**The problem:** Copy each line from the records below in which the word "BLUE" is found.

Items from a dataset:
━━━━

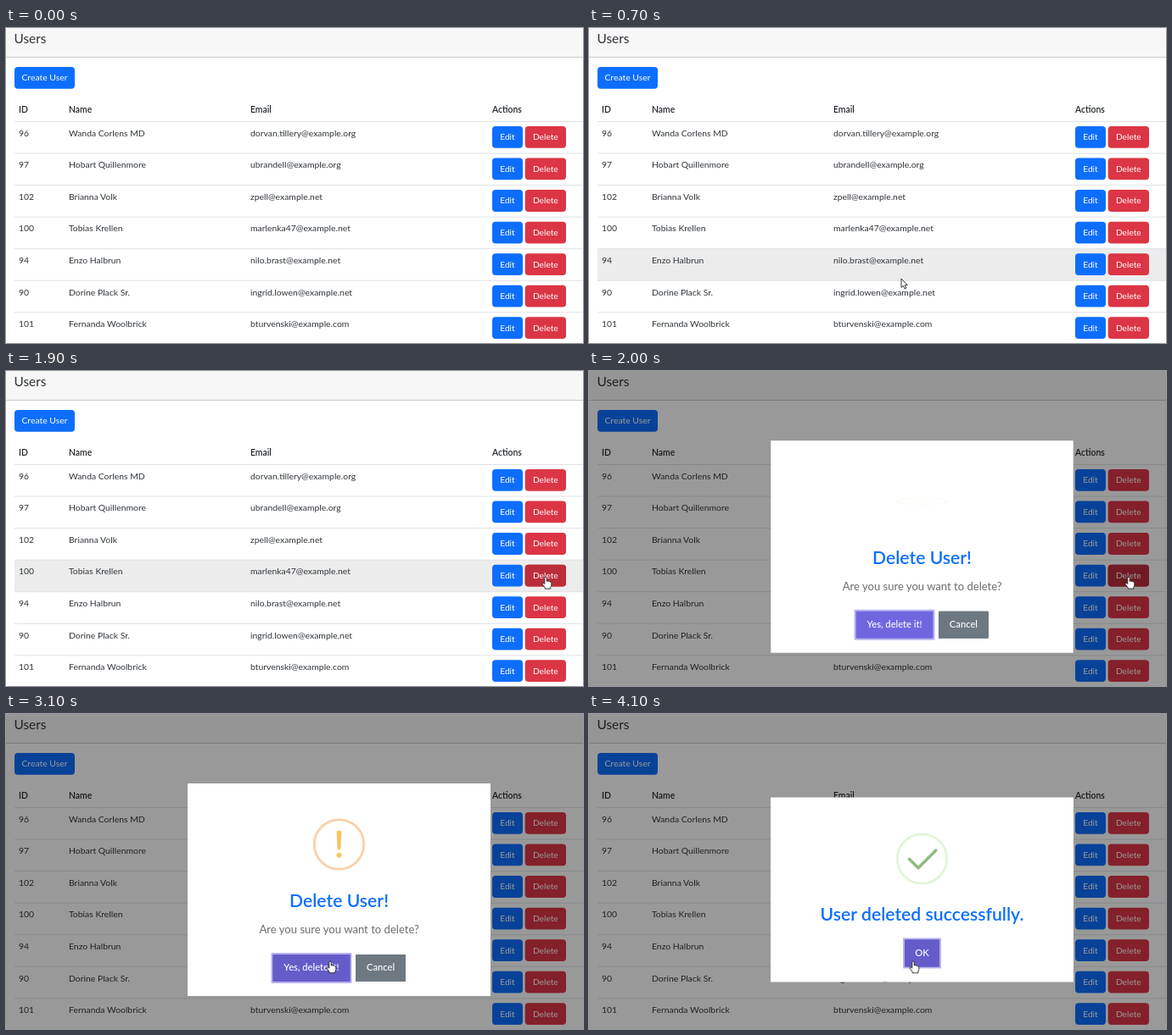
Animation of 680 by 372 pixels, one loop 4.2 s. Source, as an HTML page:

```html
<!DOCTYPE html>
<html lang="en">
<head>
<meta charset="utf-8">
<title>Users</title>
<style>
  html, body { margin: 0; width: 100%; height: 100%; overflow: hidden; background: #fff; }
  svg { display: block; width: 100vw; height: 100vh; }
  text { font-family: Lato, "Open Sans", sans-serif; font-size: 10.4px; fill: #30353a; }
  .bold { font-weight: 600; fill: #212529; }
  .btn { font-size: 10.2px; fill: #fff; text-anchor: middle; }
  .mid { text-anchor: middle; }
  .title { font-size: 21.2px; font-weight: 600; fill: #0d6efd; text-anchor: middle; }
  .action { font-size: 11.2px; font-weight: 500; fill: #fff; text-anchor: middle; }
</style>
</head>
<body>
<svg id="stage" viewBox="0 0 680 372"></svg>
<script>
const LOOP = 4200, TICK = 100;
const ENTER_AT = 500, ASK_AT = 1925, DONE_AT = 3300;
const ROW_TOP = 110.5, ROW_H = 37.55, EM = 11.1;
const BLUE = '#0d6efd', BLUE_HOVER = '#0b5ed7', RED = '#dc3545', RED_HOVER = '#bb2d3b';
const VIOLET = '#7066e0', VIOLET_HOVER = '#655cca';

const users = [
  [96, 'Wanda Corlens MD', 'dorvan.tillery@example.org'],
  [97, 'Hobart Quillenmore', 'ubrandell@example.org'],
  [102, 'Brianna Volk', 'zpell@example.net'],
  [100, 'Tobias Krellen', 'marlenka47@example.net'],
  [94, 'Enzo Halbrun', 'nilo.brast@example.net'],
  [90, 'Dorine Plack Sr.', 'ingrid.lowen@example.net'],
  [101, 'Fernanda Woolbrick', 'bturvenski@example.com']
];

const stage = document.getElementById('stage');

function el(parent, tag, attrs = {}) {
  const node = document.createElementNS('http://www.w3.org/2000/svg', tag);
  parent.appendChild(node);
  return set(node, attrs);
}
function set(node, attrs) {
  for (const k in attrs) node.setAttribute(k, attrs[k]);
  return node;
}
const show = (node, on) => set(node, { display: on ? 'inline' : 'none' });
const group = (parent, attrs) => el(parent, 'g', attrs);
const rect = (parent, x, y, width, height, fill, rx = 0) =>
  el(parent, 'rect', { x, y, width, height, fill, rx });
function text(parent, x, y, str, cls = '', attrs = {}) {
  const node = el(parent, 'text', { x, y, class: cls, ...attrs });
  node.textContent = str;
  return node;
}

// A button has a second face that fades in under the pointer.
function button(parent, [x, y, w, h], label, cls, fill, hover, rx, dy) {
  rect(parent, x, y, w, h, fill, rx);
  const face = rect(parent, x, y, w, h, hover, rx);
  text(parent, x + w / 2, y + dy, label, cls);
  return { face, x, y, w, h };
}
const tableButton = (x, y, w, label, fill, hover) =>
  button(stage, [x, y, w, 25.8], label, 'btn', fill, hover, 4, 16.3);
const dialogButton = (parent, x, y, w, label, fill, hover) =>
  button(parent, [x, y, w, 32], label, 'action', fill, hover, 1, 19);
const focusRing = (parent, x, y, w) => rect(parent, x - 2, y - 2, w + 4, 36, '#b7b2ef', 1);

// Page
rect(stage, 0, 0, 680, 372, '#fff');
rect(stage, 0, 0, 680, 34, '#f7f7f7');
rect(stage, 0, 34, 680, 1, '#cdcdcd');
text(stage, 9.5, 18, 'Users', '', { style: 'font-size:15.4px' });
rect(stage, 10, 46, 71, 25.7, BLUE, 4);
text(stage, 45.5, 62.3, 'Create User', 'btn', { style: 'font-size:10.4px' });
[[15, 'ID'], [74, 'Name'], [288, 'Email'], [573, 'Actions']]
  .forEach(([x, label]) => text(stage, x, 100, label, 'bold'));

const rows = users.map(([id, name, mail], i) => {
  const top = ROW_TOP + i * ROW_H;
  const bg = rect(stage, 10, top, 670, ROW_H, '#ececec');
  rect(stage, 10, top - 0.5, 670, 1, '#dee2e6');
  text(stage, 15, top + 17.3, id);
  text(stage, 74, top + 17.3, name);
  text(stage, 288, top + 17.3, mail);
  const buttons = [
    tableButton(573, top + 5.5, 36, 'Edit', BLUE, BLUE_HOVER),
    tableButton(611.7, top + 5.5, 48.3, 'Delete', RED, RED_HOVER)
  ];
  return { top, bg, buttons };
});
const rowButtons = rows.flatMap(r => r.buttons);

const shade = rect(stage, 0, 0, 680, 372, 'rgba(0,0,0,.4)');

// Confirmation dialog
const ask = group(stage);
rect(ask, 214, 82, 357, 251, '#fff');
const warn = group(ask);
el(warn, 'circle', { r: 29.2, fill: 'none', stroke: '#f9d0ab', 'stroke-width': 2.8 });
const mark = group(warn, { fill: '#f5c663' });
el(mark, 'path', { d: 'M-2.9-14.2Q-2.9-16.4 0-16.4Q2.9-16.4 2.9-14.2L1.9 5Q1.7 6.6 0 6.6Q-1.7 6.6-1.9 5Z' });
el(mark, 'circle', { cy: 12.7, r: 3 });
text(ask, 392.5, 228, 'Delete User!', 'title');
text(ask, 392.7, 259, 'Are you sure you want to delete?', 'mid', { style: 'font-size:13.1px;fill:#6c6c6c' });
focusRing(ask, 314.5, 284, 91);
const yes = dialogButton(ask, 314.5, 284, 91, 'Yes, delete it!', VIOLET, VIOLET_HOVER);
dialogButton(ask, 412, 284, 59, 'Cancel', '#6e7881', '#6e7881');

// Success dialog
const done = group(stage);
rect(done, 214, 98.5, 357, 218, '#fff');
const tick = group(done, { transform: 'translate(392.5 171)' });
const arc = el(tick, 'path', { fill: 'none', stroke: '#9ccb86', 'stroke-width': 2.8 });
el(tick, 'circle', { r: 29.2, fill: 'none', stroke: '#a5dc86', 'stroke-opacity': 0.32, 'stroke-width': 2.8 });
const bars = [0, 1].map(() => rect(tick, 0, 0, 0, 3.5, '#8fba80', 1.6));
text(done, 392.5, 244, 'User deleted successfully.', 'title');
focusRing(done, 372, 266.5, 41);
const ok = dialogButton(done, 372, 266.5, 41, 'OK', VIOLET, VIOLET_HOVER);

// Pointer
const pen = { fill: '#fff', stroke: '#222', 'stroke-width': 0.9, 'stroke-linejoin': 'round' };
const arrow = el(stage, 'path', { ...pen, d: 'M0 0V10.5L2.4 8.3L4 12L5.8 11.2L4.2 7.7H7.4Z' });
const hand = el(stage, 'path', { ...pen,
  d: 'M-1.2 1.2Q-1.2 0 0 0Q1.2 0 1.2 1.2V5Q2.4 4.3 3.3 5.2Q4.6 4.7 5.2 5.8Q6.8 5.6 6.8 7.2V9.5' +
     'Q6.8 11 5.8 12V13.8H-.8V12.6L-3.8 8.6Q-4.4 7.2-3 7Q-2.2 7-1.2 8.2Z' });

const clamp = v => Math.min(1, Math.max(0, v));

// Same curve as CSS cubic-bezier(), solved by bisection
function bezier(x1, y1, x2, y2) {
  const at = (a, b, s) => 3 * a * s * (1 - s) ** 2 + 3 * b * s * s * (1 - s) + s ** 3;
  return p => {
    let lo = 0, hi = 1;
    for (let i = 0; i < 20; i++) {
      const s = (lo + hi) / 2;
      if (at(x1, x2, s) < p) lo = s; else hi = s;
    }
    return at(y1, y2, hi);
  };
}
const linear = p => p;
const ease = bezier(0.25, 0.1, 0.25, 1);
const easeIn = bezier(0.42, 0, 1, 1);

// Each key is [position, ...values].
function track(keys, p, curve = ease) {
  let i = 0;
  while (i < keys.length - 2 && p >= keys[i + 1][0]) i++;
  const a = keys[i], b = keys[i + 1];
  const k = curve(clamp((p - a[0]) / (b[0] - a[0])));
  return a.slice(1).map((v, j) => v + (b[j + 1] - v) * k);
}

const path = [
  [500, 328, 362], [700, 368, 296], [1400, 633, 244], [1600, 636, 243.3],
  [2100, 636, 243.3], [2700, 396, 292], [2900, 382, 292]
];
const pop = [[0, 0.7], [0.45, 1.05], [0.8, 0.95], [1, 1]];
const wobble = [[0, 45, 0], [0.25, -25, 0.4], [0.5, 15, 0.8], [0.75, -5, 1], [1, 0, 1]];
// Check strokes: left edge, top and length in em
const shortBar = [[0.54, 0.0625, 1.1875, 0], [0.7, -0.375, 2.1875, 3.125], [0.84, 1.3125, 3, 1.0625], [1, 0.8125, 2.8125, 1.5625]];
const longBar = [[0.65, 2.125, 3.375, 0], [0.84, 1.5625, 2.1875, 3.4375], [1, 1.5625, 2.375, 2.9375]];

function popIn(node, age) {
  const [s] = track(pop, age / 300);
  set(node, { transform: `translate(392.5 207.5) scale(${s}) translate(-392.5 -207.5)` });
}

function drawWarning(age) {
  const k = ease(clamp(age / 500));
  const flip = Math.cos((1 - k) * 100 * Math.PI / 180);
  set(warn, { transform: `translate(392.5 154) scale(1 ${flip})`, opacity: k });
  const [turn, alpha] = track(wobble, age / 500);
  set(mark, { transform: `rotate(${turn})`, opacity: alpha });
}

function drawSuccess(age) {
  const turn = 360 * easeIn(clamp((age - 212) / 298));
  const from = turn < 180 ? 45 - turn : -135;
  const to = turn < 180 ? 45 : 225 - turn;
  const at = deg => [Math.cos(deg * Math.PI / 180) * 29.2, Math.sin(deg * Math.PI / 180) * 29.2].join(' ');
  show(arc, to - from > 0.5);
  set(arc, { d: `M${at(from)}A29.2 29.2 0 0 1 ${at(to)}` });
  [[shortBar, 45], [longBar, -45]].forEach(([keys, deg], i) => {
    const [left, top, len] = track(keys, age / 750);
    const cx = (left + len / 2 - 2.5) * EM, cy = (top + 0.156 - 2.5) * EM;
    set(bars[i], {
      x: -len * EM / 2, y: -1.75, width: len * EM,
      transform: `translate(${cx} ${cy}) rotate(${deg})`
    });
  });
}

const pointer = t => track(path, t, linear);
function hits(b, t) {
  const [x, y] = pointer(t);
  return t >= ENTER_AT && x >= b.x && x <= b.x + b.w && y >= b.y && y <= b.y + b.h;
}

function render(time) {
  const t = Math.floor(time / TICK) * TICK;
  const asking = t > ASK_AT && t <= DONE_AT, finished = t > DONE_AT, modal = asking || finished;
  const [x, y] = pointer(t);

  rows.forEach(r => show(r.bg, t >= ENTER_AT && !modal && y >= r.top && y < r.top + ROW_H));

  // The page keeps its hover until the pointer first moves over the dialog.
  const live = !modal || t <= 2100;
  let over = false;
  const hover = (b, active, fade) => {
    const now = active && hits(b, t);
    const half = fade && !hits(b, t - TICK);
    set(b.face, { opacity: now ? (half ? 0.6 : 1) : 0 });
    over = over || now;
  };
  rowButtons.forEach(b => hover(b, live, true));
  hover(yes, asking, false);
  hover(ok, finished, false);

  show(shade, modal);
  show(ask, asking);
  show(done, finished);
  if (asking) {
    popIn(ask, t - ASK_AT);
    drawWarning(t - ASK_AT);
  }
  if (finished) {
    popIn(done, t - DONE_AT);
    drawSuccess(t - DONE_AT);
  }

  show(arrow, t >= ENTER_AT && !over);
  show(hand, t >= ENTER_AT && over);
  const place = { transform: `translate(${x} ${y})` };
  set(arrow, place);
  set(hand, place);
}

const start = performance.now();
function loop() {
  render((performance.now() - start) % LOOP);
  requestAnimationFrame(loop);
}
loop();
</script>
</body>
</html>
```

━━━━

**Solution:**
const BLUE = '#0d6efd', BLUE_HOVER = '#0b5ed7', RED = '#dc3545', RED_HOVER = '#bb2d3b';
rect(stage, 10, 46, 71, 25.7, BLUE, 4);
    tableButton(573, top + 5.5, 36, 'Edit', BLUE, BLUE_HOVER),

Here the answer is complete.